* **Work instruction**
Sort through the entries below and pull out lines containing the word "dots".

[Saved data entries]
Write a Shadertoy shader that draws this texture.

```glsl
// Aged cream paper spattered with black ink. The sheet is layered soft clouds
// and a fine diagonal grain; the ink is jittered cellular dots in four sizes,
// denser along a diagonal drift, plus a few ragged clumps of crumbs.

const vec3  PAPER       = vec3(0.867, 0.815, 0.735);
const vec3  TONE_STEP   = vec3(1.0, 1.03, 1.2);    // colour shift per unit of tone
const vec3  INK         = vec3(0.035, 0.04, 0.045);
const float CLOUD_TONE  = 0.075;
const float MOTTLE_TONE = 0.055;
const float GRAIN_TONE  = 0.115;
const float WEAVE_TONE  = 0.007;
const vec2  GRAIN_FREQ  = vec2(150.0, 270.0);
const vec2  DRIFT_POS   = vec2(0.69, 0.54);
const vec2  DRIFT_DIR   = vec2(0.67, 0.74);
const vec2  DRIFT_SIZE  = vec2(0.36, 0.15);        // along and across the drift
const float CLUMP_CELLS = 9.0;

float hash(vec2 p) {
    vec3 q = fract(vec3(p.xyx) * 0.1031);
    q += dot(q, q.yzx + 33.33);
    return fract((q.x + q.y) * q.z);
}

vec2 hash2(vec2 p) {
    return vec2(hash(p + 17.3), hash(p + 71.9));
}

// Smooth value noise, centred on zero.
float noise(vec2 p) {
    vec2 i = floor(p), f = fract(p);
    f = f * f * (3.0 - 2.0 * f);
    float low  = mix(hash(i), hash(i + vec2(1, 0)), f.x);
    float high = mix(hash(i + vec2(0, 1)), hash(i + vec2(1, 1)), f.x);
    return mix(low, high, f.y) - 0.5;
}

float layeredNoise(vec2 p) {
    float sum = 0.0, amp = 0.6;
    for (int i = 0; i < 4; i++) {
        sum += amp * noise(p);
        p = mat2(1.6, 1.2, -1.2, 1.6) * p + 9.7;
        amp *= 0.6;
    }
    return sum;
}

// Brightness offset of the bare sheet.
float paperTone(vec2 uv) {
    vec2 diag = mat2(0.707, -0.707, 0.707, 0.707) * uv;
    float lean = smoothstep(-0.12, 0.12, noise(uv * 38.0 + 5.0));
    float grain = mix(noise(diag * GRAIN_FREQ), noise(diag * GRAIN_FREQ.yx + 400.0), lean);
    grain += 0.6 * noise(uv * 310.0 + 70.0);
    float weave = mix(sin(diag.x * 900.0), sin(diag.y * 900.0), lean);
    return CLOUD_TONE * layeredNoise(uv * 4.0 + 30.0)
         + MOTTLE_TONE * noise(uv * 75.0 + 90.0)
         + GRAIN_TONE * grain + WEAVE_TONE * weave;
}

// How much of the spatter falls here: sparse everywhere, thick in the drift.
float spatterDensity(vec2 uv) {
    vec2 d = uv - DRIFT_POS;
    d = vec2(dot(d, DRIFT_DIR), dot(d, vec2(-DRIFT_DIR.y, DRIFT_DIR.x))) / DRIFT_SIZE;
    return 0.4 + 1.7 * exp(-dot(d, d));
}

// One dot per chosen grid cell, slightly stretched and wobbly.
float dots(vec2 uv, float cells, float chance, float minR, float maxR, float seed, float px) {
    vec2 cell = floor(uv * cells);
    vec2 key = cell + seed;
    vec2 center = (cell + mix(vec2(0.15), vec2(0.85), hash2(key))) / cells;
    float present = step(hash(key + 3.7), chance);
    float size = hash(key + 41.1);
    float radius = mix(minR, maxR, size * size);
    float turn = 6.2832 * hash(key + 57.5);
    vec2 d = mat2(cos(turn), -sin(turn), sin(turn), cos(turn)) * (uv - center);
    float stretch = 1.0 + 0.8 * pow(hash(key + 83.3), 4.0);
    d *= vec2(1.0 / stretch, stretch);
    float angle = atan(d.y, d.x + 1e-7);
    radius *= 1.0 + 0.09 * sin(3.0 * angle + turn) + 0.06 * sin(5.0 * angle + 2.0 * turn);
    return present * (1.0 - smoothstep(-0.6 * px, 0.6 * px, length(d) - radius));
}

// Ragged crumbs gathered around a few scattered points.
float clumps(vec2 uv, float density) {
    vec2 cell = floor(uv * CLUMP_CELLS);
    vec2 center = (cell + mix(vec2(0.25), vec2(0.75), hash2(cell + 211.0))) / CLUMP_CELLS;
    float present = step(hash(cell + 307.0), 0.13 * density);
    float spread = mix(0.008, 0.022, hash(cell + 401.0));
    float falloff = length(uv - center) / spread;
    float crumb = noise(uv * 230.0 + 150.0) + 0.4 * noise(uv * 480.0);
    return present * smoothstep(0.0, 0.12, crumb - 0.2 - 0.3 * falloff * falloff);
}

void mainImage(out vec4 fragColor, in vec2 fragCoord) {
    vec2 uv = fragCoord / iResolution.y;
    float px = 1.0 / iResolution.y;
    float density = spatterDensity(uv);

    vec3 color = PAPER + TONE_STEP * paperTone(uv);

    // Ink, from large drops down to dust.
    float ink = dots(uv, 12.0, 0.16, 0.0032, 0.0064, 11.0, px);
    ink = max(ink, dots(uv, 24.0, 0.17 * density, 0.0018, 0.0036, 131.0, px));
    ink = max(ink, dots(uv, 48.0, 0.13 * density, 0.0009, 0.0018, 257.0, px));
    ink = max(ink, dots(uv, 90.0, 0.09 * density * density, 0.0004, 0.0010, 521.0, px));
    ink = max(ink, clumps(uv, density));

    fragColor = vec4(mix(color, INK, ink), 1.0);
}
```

* **Solution**
// and a fine diagonal grain; the ink is jittered cellular dots in four sizes,
float dots(vec2 uv, float cells, float chance, float minR, float maxR, float seed, float px) {
    float ink = dots(uv, 12.0, 0.16, 0.0032, 0.0064, 11.0, px);
    ink = max(ink, dots(uv, 24.0, 0.17 * density, 0.0018, 0.0036, 131.0, px));
    ink = max(ink, dots(uv, 48.0, 0.13 * density, 0.0009, 0.0018, 257.0, px));
    ink = max(ink, dots(uv, 90.0, 0.09 * density * density, 0.0004, 0.0010, 521.0, px));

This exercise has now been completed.